[Stored data entries]
::::

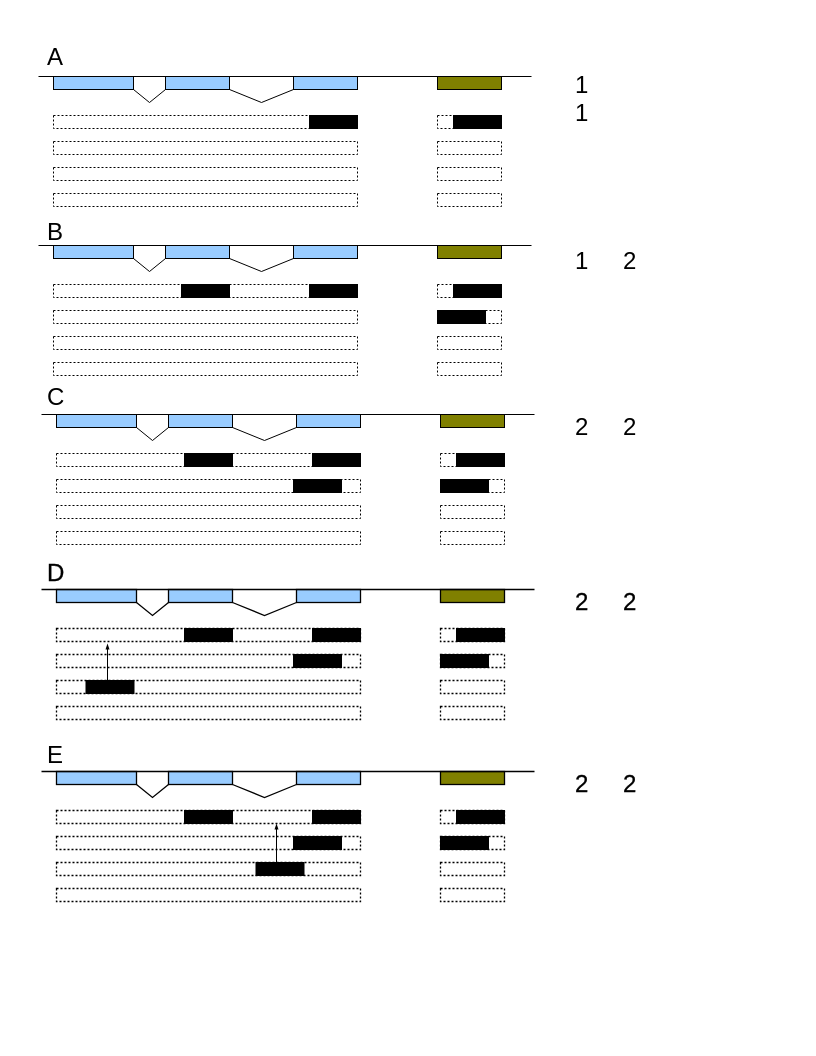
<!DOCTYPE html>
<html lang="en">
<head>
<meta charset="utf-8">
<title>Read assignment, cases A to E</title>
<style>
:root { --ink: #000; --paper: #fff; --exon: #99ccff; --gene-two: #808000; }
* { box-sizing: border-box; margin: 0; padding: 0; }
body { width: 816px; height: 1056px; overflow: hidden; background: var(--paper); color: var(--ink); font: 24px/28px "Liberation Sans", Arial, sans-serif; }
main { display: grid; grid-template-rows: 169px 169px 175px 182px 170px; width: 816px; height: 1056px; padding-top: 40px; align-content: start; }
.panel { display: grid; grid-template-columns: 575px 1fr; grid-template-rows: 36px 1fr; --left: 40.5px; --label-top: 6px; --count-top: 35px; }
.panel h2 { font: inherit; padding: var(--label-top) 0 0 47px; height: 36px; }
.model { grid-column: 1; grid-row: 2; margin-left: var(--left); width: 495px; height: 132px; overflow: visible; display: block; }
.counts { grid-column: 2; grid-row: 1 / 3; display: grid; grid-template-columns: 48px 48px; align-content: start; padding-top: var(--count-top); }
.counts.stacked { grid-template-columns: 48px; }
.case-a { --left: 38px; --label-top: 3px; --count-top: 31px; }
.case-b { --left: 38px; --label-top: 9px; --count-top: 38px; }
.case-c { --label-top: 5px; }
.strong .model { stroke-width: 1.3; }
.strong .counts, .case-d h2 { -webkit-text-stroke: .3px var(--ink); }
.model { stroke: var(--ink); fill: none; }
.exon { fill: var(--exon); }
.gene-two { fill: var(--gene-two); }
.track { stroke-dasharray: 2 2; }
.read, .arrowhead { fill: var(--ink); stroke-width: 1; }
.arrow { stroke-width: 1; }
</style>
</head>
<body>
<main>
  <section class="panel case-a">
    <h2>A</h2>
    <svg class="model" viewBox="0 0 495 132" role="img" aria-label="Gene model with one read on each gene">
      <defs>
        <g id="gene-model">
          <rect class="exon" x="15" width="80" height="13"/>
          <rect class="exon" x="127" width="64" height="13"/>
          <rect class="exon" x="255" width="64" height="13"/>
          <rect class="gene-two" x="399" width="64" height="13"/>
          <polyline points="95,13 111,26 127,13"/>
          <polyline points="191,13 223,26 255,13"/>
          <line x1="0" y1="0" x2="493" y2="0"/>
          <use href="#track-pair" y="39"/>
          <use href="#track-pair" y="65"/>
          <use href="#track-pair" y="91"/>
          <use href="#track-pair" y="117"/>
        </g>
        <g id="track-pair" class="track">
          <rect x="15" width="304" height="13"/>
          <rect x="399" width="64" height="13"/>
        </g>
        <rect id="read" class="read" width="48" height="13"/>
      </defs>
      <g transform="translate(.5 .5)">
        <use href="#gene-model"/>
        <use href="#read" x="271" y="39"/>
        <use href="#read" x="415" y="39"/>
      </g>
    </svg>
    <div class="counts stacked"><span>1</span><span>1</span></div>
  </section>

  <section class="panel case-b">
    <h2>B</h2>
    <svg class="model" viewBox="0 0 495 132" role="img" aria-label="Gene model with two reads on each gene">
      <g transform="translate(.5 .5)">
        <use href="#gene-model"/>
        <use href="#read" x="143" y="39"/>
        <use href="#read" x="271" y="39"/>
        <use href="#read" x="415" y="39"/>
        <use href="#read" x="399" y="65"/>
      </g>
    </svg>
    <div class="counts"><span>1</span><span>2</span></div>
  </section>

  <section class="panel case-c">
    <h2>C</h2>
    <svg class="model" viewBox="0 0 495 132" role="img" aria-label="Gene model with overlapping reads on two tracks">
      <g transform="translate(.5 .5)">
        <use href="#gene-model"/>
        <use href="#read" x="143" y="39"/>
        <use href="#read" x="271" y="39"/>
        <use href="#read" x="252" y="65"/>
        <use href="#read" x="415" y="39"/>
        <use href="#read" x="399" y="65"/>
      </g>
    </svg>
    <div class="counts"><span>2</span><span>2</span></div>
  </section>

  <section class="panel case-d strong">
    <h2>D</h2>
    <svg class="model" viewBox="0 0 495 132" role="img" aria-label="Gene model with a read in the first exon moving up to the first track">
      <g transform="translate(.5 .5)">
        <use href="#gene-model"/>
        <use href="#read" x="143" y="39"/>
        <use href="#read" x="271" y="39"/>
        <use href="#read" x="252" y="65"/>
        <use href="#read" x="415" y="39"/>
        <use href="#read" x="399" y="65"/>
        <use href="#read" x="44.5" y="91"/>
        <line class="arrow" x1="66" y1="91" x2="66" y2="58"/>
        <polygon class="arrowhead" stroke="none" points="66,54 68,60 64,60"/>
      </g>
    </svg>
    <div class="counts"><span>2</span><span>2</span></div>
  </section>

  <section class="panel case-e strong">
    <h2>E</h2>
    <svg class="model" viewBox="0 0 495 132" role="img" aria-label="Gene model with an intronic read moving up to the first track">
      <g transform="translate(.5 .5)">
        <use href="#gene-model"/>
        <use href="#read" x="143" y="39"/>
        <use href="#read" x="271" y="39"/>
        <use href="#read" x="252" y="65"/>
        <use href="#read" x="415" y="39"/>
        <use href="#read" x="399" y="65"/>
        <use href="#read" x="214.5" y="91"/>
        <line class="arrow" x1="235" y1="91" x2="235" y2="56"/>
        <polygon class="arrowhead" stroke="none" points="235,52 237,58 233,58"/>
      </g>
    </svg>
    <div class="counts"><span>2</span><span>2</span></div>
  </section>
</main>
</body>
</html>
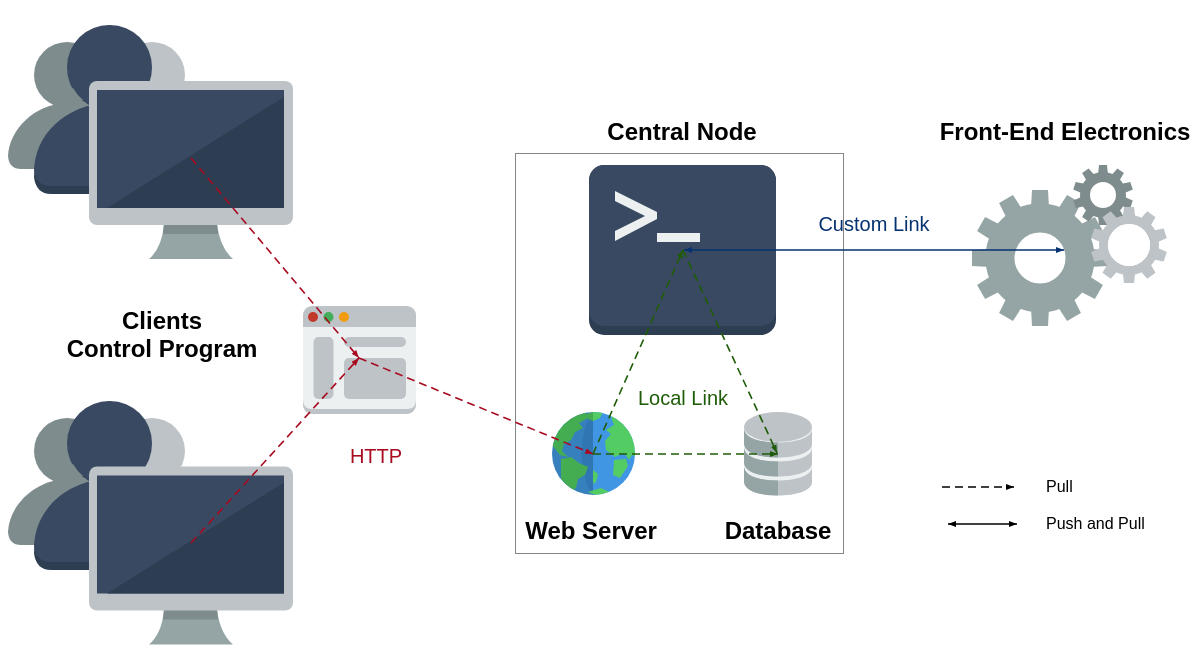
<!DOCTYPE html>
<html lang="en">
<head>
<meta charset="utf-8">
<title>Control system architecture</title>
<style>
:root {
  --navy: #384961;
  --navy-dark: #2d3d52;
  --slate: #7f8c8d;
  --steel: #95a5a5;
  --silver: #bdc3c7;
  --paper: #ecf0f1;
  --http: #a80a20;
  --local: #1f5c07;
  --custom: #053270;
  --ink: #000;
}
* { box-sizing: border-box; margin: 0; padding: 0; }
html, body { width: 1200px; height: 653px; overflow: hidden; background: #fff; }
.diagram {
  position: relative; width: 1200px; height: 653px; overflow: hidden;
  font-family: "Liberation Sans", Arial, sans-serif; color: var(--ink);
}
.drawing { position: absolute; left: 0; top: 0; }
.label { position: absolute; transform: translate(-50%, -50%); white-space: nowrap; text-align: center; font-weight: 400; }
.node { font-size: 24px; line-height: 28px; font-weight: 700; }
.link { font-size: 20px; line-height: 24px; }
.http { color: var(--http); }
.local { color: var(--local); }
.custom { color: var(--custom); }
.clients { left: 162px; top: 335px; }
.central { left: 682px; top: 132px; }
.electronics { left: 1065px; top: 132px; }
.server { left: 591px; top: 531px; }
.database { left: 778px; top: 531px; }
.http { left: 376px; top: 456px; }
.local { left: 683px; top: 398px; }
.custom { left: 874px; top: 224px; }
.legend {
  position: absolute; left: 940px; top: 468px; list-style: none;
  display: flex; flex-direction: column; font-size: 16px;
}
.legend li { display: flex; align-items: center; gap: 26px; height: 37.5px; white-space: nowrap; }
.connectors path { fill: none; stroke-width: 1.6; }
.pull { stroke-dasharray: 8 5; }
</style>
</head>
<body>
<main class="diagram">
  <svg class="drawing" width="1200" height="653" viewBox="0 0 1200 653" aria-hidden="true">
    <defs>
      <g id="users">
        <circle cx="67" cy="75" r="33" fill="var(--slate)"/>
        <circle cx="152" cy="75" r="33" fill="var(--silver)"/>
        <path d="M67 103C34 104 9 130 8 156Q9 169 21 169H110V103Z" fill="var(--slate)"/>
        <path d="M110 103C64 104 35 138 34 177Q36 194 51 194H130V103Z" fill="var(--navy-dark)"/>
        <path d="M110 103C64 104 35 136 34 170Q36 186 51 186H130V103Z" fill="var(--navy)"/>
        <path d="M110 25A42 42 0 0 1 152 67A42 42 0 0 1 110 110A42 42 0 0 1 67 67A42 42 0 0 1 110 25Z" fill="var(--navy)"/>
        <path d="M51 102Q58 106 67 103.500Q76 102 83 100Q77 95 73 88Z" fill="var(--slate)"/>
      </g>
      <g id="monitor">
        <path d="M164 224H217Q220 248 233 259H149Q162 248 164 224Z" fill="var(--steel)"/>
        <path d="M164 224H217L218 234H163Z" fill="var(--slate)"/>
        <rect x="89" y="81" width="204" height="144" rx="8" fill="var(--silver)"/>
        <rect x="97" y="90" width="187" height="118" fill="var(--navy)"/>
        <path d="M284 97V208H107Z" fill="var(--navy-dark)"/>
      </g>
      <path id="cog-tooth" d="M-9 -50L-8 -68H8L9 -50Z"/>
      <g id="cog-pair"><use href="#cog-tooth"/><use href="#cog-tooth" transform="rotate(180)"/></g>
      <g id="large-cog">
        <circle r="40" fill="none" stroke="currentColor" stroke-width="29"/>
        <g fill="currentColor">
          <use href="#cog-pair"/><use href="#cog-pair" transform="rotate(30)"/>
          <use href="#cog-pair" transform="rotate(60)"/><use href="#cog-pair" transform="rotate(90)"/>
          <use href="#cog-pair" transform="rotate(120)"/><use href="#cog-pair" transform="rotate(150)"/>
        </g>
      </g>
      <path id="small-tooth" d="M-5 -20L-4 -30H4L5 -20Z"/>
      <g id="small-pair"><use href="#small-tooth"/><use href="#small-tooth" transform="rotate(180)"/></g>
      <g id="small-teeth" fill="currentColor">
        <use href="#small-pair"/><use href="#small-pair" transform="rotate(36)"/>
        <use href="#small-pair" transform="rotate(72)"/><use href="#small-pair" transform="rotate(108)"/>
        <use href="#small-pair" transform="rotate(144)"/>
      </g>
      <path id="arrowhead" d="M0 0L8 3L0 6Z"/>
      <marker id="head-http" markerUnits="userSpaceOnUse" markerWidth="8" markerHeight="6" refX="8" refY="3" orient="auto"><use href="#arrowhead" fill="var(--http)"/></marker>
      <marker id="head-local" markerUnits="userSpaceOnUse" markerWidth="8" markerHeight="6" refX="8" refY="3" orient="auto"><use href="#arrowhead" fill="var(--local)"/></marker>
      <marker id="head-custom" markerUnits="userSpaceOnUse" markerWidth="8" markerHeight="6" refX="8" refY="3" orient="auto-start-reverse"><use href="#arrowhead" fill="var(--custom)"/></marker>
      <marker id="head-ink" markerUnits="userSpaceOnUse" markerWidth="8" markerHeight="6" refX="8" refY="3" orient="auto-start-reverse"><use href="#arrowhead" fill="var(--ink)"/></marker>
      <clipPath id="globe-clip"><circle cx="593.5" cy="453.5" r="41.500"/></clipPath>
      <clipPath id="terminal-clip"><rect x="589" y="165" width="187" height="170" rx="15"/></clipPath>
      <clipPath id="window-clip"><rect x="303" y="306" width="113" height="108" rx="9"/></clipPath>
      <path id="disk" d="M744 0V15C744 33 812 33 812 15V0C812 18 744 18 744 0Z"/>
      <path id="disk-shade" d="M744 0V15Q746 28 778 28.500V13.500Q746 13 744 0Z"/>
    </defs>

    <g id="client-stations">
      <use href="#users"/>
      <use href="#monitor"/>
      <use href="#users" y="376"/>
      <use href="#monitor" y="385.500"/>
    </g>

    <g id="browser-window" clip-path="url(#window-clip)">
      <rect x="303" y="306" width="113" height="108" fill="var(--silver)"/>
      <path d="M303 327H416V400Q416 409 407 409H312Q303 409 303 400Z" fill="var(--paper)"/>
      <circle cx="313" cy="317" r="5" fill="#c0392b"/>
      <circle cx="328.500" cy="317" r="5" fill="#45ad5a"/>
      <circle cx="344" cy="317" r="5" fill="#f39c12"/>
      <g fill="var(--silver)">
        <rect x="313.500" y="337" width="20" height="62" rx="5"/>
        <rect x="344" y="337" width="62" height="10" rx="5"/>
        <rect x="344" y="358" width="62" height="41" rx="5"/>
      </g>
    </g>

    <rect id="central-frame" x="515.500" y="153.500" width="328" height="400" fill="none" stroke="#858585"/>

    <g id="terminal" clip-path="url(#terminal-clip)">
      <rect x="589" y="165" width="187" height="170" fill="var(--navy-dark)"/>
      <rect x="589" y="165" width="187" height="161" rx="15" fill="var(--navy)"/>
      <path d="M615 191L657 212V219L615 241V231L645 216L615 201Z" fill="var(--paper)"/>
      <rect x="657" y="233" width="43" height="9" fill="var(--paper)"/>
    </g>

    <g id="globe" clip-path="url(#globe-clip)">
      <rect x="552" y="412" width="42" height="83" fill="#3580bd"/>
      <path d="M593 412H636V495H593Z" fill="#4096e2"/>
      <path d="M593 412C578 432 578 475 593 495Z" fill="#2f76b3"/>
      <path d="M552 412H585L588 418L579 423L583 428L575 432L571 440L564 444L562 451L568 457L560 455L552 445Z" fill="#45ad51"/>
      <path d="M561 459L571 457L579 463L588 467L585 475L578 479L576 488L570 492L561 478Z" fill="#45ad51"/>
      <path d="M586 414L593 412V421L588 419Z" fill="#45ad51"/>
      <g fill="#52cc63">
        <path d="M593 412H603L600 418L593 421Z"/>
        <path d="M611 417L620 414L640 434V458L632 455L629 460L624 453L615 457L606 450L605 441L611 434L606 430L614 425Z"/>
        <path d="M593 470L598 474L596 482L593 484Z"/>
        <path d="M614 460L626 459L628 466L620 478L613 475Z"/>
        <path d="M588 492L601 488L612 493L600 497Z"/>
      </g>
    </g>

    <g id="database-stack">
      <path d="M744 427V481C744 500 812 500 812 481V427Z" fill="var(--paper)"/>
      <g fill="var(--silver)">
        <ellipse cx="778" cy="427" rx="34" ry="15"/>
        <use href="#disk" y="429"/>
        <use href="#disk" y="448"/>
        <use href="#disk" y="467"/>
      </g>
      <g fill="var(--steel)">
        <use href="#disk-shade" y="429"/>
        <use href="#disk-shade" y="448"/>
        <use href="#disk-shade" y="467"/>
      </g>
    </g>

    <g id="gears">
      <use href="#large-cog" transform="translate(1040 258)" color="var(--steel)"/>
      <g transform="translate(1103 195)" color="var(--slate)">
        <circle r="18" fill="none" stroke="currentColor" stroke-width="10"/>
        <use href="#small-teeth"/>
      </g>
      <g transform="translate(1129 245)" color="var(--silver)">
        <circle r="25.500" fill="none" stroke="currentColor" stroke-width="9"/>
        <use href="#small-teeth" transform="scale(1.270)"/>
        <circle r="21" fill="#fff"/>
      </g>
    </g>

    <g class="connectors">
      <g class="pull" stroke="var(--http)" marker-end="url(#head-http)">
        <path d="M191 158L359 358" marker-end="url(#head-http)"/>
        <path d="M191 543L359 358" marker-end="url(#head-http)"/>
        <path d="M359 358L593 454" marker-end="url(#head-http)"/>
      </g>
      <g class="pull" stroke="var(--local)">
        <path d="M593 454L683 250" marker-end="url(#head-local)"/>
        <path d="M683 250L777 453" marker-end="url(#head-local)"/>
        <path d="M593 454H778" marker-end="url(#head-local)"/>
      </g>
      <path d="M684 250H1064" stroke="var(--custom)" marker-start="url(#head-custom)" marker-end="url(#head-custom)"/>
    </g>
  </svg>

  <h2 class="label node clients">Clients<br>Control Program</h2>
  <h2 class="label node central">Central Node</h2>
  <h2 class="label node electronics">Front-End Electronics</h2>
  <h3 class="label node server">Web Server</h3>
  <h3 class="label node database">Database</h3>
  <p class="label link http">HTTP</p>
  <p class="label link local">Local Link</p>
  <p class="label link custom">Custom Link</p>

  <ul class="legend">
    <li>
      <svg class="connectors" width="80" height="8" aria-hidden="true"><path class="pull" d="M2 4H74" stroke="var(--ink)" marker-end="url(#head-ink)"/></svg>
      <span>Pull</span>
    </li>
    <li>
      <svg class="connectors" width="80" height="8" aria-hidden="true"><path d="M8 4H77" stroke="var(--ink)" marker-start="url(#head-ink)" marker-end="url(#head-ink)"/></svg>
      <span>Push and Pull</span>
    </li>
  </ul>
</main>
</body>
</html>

::::

**TASK DIRECTIONS:** Return the lines of the records that include the string "span".

**ANSWER AREA:**
    <div class="counts stacked"><span>1</span><span>1</span></div>
    <div class="counts"><span>1</span><span>2</span></div>
    <div class="counts"><span>2</span><span>2</span></div>
    <div class="counts"><span>2</span><span>2</span></div>
    <div class="counts"><span>2</span><span>2</span></div>
      <span>Pull</span>
      <span>Push and Pull</span>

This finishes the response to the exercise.